  • The role of arts, design, creativity and transgression, as radical innovators, as creators of new, unexpected spaces for social construction of conscience, as multipliers of perceived possible futures, and as tools to explore desirable, preferrable futures;
  • The comparison of “La Cura” to other experiences (like, for example, cancer bloggers, cancer and social networks) and services (like “Patients Like Me”).
La Cura: lecture at King's College Citizens  Biomedicine Research Group

La Cura: lecture at King’s College Citizens Biomedicine Research Group

Among the results, the conversation collaboratively described a tentative scenario in which experiences like “La Cura” and more encoded, industrialized ones like “Patients Like Me” could come together and co-exist according to an ecosystemic approach to suggest new scenarios for the collaborative and participative production of science, social and political actions, economies, activism, and peer-to-peer operative models.

3. 5th June: “Ubiquitous Commons” – public talk

Hosted by the ODI – Open Data Institute, the talk involved a very diverse audience, including hackers, lawyers, organizations, enterprises, developers, architects, urban planners, Internet of Things enthusiasts and experts.

Ubiquitous Commons talk at ODI - Open Data Institute (London)

Ubiquitous Commons talk at ODI – Open Data Institute (London)

During the discussion we:

  • Explored the scenario leading to the creation of the Ubiquitous Commons: conscious/unconscious ubiquitousproduction of data; impossibility to understand what data we generate, and how it is used; impossibility to express ho we want our data to be used; impossibility to track how our data is used; impossibility to autonomously or collaboratively enact individual or participatory practices for data generation and usage, in inclusive ways;
  • Explored the Ubiquitous Commons architecture: externalize data access mechanism from operators (social networks, IoT, domotics, biotech, wearables…) onto a peer-to-peer environment (Blockchain), using encryption and a legal/technological protocol;
  • Explored the possibility to create data commons using the Ubiquitous Commons identity model (individual, collective, anonymous, nomadic and temporary types of identity);
  • Explored the legal, political, social, economic, creative implications of the model.
  • Discussed possible usage scenarios and novel economic models.
  • Discussed technical/technological implications;
  • Expressed a call to action for interested parties to join the initiative (legal, technical/technological, use cases, adoption communties).
Ubiquitous Commons talk at ODI - Open Data Institute (London)

Ubiquitous Commons talk at ODI – Open Data Institute (London)

Ubiquitous Commons talk at ODI - Open Data Institute (London)

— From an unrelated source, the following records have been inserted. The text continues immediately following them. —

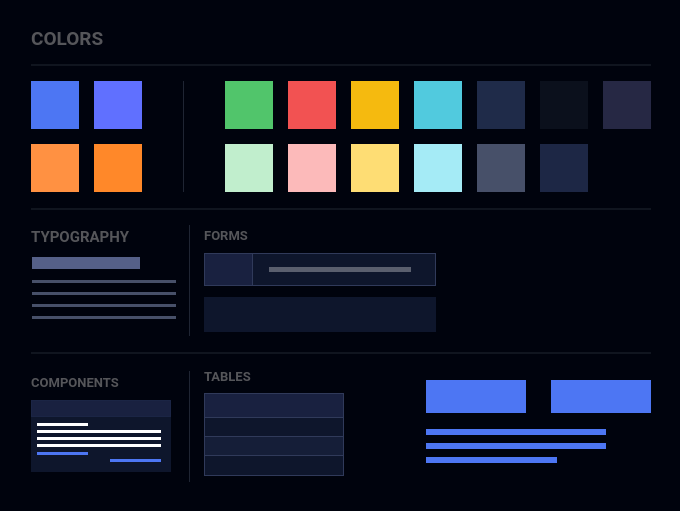
<!DOCTYPE html>
<html lang="en">
<head>
<meta charset="utf-8">
<title>Style guide</title>
<style>
:root {
  --page: #00030d;
  --rule: #10151f;
  --divider: #1f2533;
  --heading: #55565a;
  --primary: #4d76f3;
  --indigo: #6070ff;
  --orange-soft: #ff9142;
  --orange: #ff8829;
  --green: #51c56b;
  --red: #f25252;
  --yellow: #f5ba0f;
  --cyan: #51cade;
  --navy: #1f2b49;
  --black: #0b101c;
  --plum: #262844;
  --green-light: #c1eecd;
  --red-light: #fcbaba;
  --yellow-light: #fedd74;
  --cyan-light: #a5ebf6;
  --slate: #475069;
  --navy-deep: #1d2745;
  --surface: #0e162c;
  --surface-raised: #192140;
  --outline: #303a5a;
  --title-bar: #556088;
  --text-line: #475069;
  --placeholder: #5a5f6e;
  --white: #fff;
}
* { box-sizing: border-box; margin: 0; padding: 0; }
html, body { width: 680px; height: 511px; overflow: hidden; background: var(--page); }
body { font-family: Roboto, Inter, sans-serif; }
.guide {
  display: grid;
  grid-template-rows: 64px 144px 144px 159px;
  width: 680px;
  height: 511px;
  padding: 0 29px 0 31px;
}
h1, h2 { color: var(--heading); font-weight: 700; white-space: nowrap; }
h1 { padding-top: 28px; font-size: 19px; line-height: 22px; }
h2 { font-size: 13px; line-height: 16px; }
.band { display: flex; align-items: flex-start; border-top: 2px solid var(--rule); padding-top: 15px; }
.divider { flex: none; width: 1px; height: 111px; background: var(--divider); }
.lines { display: flex; flex-direction: column; }
.lines i { display: block; }

.swatches { display: grid; gap: 15px; grid-auto-rows: 48px; }
.swatches.brand { grid-template-columns: repeat(2, 48px); }
.swatches.system { grid-template-columns: repeat(7, 48px); }
.colors .divider { margin: 0 41px; }
.swatches i { background: var(--c); }

.typography { width: 158px; padding-top: 4px; }
.typography h2 { font-size: 15px; }
.typography .lines { width: 144px; margin: 12px 0 0 1px; gap: 9px; }
.typography .lines i { height: 3px; background: var(--text-line); }
.typography .lines .title { width: 108px; height: 12px; margin-bottom: 2px; background: var(--title-bar); }

.forms { width: 232px; margin-left: 14px; padding-top: 3px; }
.input { display: flex; align-items: center; height: 33px; margin-top: 9px; border: 1px solid var(--outline); background: var(--surface); }
.input .addon { width: 48px; height: 100%; border-right: 1px solid var(--outline); background: var(--surface-raised); }
.input .placeholder { width: 142px; height: 5px; margin-left: 16px; background: var(--placeholder); }
.textarea { height: 35px; margin-top: 11px; background: var(--surface); }

.components { width: 158px; padding-top: 6px; }
.card { width: 140px; height: 72px; margin-top: 9px; background: var(--surface); }
.card .header { height: 17px; border: 1px solid #1b2545; background: var(--surface-raised); }
.card .lines { gap: 4px; padding: 6px 10px 0 6px; }
.card .lines i { height: 3px; background: var(--white); }
.card .lines .short { width: 51px; }
.card .lines .link { background: var(--primary); }
.card .lines .first { margin-top: 1px; }
.card .lines .end { align-self: flex-end; }
.tail .divider { margin-top: 2px; }

.tables { width: 140px; margin-left: 14px; }
.table { display: grid; grid-template-rows: 24px 19px 19px 19px; height: 83px; margin-top: 8px; border: 1px solid var(--outline); background: var(--surface); }
.table i { border-bottom: 1px solid var(--outline); }
.table .head { background: var(--surface-raised); }
.table .odd { background: #151e38; }
.table i:last-child { border-bottom: 0; }

.actions { width: 225px; margin-left: auto; padding-top: 11px; }
.buttons { display: flex; gap: 25px; }
.buttons i { width: 100px; height: 33px; background: var(--primary); }
.actions .lines { width: 180px; gap: 8px; margin-top: 16px; }
.actions .lines i { height: 6px; background: var(--primary); }
.actions .lines .short { width: 131px; }
</style>
</head>
<body>
<main class="guide">
  <h1>COLORS</h1>

  <section class="band colors">
    <div class="swatches brand">
      <i style="--c: var(--primary)"></i>
      <i style="--c: var(--indigo)"></i>
      <i style="--c: var(--orange-soft)"></i>
      <i style="--c: var(--orange)"></i>
    </div>
    <div class="divider"></div>
    <div class="swatches system">
      <i style="--c: var(--green)"></i>
      <i style="--c: var(--red)"></i>
      <i style="--c: var(--yellow)"></i>
      <i style="--c: var(--cyan)"></i>
      <i style="--c: var(--navy)"></i>
      <i style="--c: var(--black)"></i>
      <i style="--c: var(--plum)"></i>
      <i style="--c: var(--green-light)"></i>
      <i style="--c: var(--red-light)"></i>
      <i style="--c: var(--yellow-light)"></i>
      <i style="--c: var(--cyan-light)"></i>
      <i style="--c: var(--slate)"></i>
      <i style="--c: var(--navy-deep)"></i>
    </div>
  </section>

  <section class="band">
    <div class="typography">
      <h2>TYPOGRAPHY</h2>
      <div class="lines"><i class="title"></i><i></i><i></i><i></i><i></i></div>
    </div>
    <div class="divider"></div>
    <div class="forms">
      <h2>FORMS</h2>
      <div class="input"><span class="addon"></span><span class="placeholder"></span></div>
      <div class="textarea"></div>
    </div>
  </section>

  <section class="band tail">
    <div class="components">
      <h2>COMPONENTS</h2>
      <div class="card">
        <div class="header"></div>
        <div class="lines">
          <i class="short"></i><i></i><i></i><i></i>
          <i class="short link first"></i><i class="short link end"></i>
        </div>
      </div>
    </div>
    <div class="divider"></div>
    <div class="tables">
      <h2>TABLES</h2>
      <div class="table"><i class="head"></i><i></i><i class="odd"></i><i></i></div>
    </div>
    <div class="actions">
      <div class="buttons"><i></i><i></i></div>
      <div class="lines"><i></i><i></i><i class="short"></i></div>
    </div>
  </section>
</main>
</body>
</html>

Ubiquitous Commons talk at ODI – Open Data Institute (London)

Special thanks to Mark Coté, Tobias Blanke, Barbara Prainsack, Lorenzo Del Savio, Jennifer, Giles Greenway for the wonderful hospitality and to make all of it happen.